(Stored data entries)
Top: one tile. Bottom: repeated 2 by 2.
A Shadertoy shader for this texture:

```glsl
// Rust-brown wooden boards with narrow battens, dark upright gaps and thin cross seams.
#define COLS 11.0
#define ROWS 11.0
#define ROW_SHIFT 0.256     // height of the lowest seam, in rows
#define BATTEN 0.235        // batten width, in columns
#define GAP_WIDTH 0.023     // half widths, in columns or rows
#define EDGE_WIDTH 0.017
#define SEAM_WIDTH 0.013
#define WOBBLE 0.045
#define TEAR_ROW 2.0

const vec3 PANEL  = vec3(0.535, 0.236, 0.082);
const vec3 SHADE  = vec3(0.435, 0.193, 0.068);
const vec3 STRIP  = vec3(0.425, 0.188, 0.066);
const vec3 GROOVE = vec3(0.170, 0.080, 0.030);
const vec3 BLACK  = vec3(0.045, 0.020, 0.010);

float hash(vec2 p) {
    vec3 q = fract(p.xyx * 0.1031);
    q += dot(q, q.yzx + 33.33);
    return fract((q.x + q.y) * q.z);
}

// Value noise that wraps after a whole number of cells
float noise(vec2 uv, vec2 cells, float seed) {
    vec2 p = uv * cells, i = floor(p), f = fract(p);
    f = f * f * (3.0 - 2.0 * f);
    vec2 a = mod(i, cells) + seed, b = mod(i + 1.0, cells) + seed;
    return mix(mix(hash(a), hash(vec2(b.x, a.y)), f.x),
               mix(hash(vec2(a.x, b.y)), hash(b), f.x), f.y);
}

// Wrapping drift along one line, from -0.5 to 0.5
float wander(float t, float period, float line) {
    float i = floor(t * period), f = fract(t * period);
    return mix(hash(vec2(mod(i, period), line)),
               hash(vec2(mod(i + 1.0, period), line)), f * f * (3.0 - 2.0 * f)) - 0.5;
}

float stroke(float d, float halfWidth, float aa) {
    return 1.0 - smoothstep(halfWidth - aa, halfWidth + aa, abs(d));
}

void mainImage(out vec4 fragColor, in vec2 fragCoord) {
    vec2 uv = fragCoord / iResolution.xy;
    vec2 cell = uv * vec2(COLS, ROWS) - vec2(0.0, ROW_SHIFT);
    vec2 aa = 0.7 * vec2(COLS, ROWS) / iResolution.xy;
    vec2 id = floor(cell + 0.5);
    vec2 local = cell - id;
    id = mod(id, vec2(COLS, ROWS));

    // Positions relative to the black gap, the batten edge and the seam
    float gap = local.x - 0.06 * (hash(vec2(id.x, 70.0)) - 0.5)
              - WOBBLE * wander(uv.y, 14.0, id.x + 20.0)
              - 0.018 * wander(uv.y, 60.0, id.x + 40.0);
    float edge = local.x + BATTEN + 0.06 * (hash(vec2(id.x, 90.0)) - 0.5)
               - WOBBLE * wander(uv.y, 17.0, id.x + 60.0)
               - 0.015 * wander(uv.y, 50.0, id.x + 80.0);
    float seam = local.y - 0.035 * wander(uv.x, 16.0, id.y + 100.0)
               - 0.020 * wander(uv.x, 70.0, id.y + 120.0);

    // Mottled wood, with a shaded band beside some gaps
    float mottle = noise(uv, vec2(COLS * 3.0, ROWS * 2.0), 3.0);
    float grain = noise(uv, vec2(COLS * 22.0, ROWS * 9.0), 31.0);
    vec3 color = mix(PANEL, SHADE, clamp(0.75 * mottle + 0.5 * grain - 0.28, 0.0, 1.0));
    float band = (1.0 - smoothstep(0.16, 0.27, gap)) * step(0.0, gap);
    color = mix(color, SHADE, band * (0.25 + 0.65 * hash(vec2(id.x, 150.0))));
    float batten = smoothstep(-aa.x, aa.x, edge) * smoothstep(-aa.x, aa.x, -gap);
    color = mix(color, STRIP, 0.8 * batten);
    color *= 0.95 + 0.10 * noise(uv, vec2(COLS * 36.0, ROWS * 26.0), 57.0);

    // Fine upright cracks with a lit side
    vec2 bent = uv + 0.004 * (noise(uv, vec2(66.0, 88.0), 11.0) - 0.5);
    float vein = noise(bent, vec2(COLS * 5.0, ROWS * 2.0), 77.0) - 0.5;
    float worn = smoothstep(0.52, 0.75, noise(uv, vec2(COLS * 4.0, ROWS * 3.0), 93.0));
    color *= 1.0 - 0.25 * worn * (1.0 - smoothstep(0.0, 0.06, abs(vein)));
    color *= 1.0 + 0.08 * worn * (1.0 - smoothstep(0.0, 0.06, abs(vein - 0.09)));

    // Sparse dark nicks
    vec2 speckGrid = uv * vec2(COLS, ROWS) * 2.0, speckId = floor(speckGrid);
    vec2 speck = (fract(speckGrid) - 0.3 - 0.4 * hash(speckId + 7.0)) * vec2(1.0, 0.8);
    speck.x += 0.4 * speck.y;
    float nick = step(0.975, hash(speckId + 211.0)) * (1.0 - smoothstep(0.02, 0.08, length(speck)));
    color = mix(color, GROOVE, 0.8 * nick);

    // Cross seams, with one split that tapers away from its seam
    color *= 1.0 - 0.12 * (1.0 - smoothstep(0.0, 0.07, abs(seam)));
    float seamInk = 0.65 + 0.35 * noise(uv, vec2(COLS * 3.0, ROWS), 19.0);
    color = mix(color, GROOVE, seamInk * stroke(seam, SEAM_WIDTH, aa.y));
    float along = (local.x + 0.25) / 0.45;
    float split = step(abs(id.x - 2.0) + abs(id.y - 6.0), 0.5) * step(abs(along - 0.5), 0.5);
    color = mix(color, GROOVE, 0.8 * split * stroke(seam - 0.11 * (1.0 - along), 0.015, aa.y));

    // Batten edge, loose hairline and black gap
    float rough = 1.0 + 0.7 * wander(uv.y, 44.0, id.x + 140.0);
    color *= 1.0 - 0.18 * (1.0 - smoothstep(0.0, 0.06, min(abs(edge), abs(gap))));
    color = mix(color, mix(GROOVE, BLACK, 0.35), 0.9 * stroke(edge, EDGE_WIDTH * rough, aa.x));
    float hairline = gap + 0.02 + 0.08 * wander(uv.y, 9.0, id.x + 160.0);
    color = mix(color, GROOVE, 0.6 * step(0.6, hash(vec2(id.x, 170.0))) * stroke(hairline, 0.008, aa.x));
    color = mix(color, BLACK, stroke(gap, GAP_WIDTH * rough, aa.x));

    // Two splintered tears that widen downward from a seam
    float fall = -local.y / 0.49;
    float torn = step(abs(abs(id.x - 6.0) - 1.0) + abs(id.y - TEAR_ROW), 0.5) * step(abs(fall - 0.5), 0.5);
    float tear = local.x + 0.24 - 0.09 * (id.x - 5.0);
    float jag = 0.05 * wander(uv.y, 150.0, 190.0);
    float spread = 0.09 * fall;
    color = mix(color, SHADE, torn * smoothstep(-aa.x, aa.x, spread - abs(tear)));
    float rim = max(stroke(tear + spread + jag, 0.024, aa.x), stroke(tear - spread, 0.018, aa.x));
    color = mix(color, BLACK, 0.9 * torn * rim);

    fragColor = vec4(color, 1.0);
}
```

• _Exercise_: If the string "wander" appears in a line of the data above, that line counts. State how many such lines there are and nothing more.

• _Response_: 10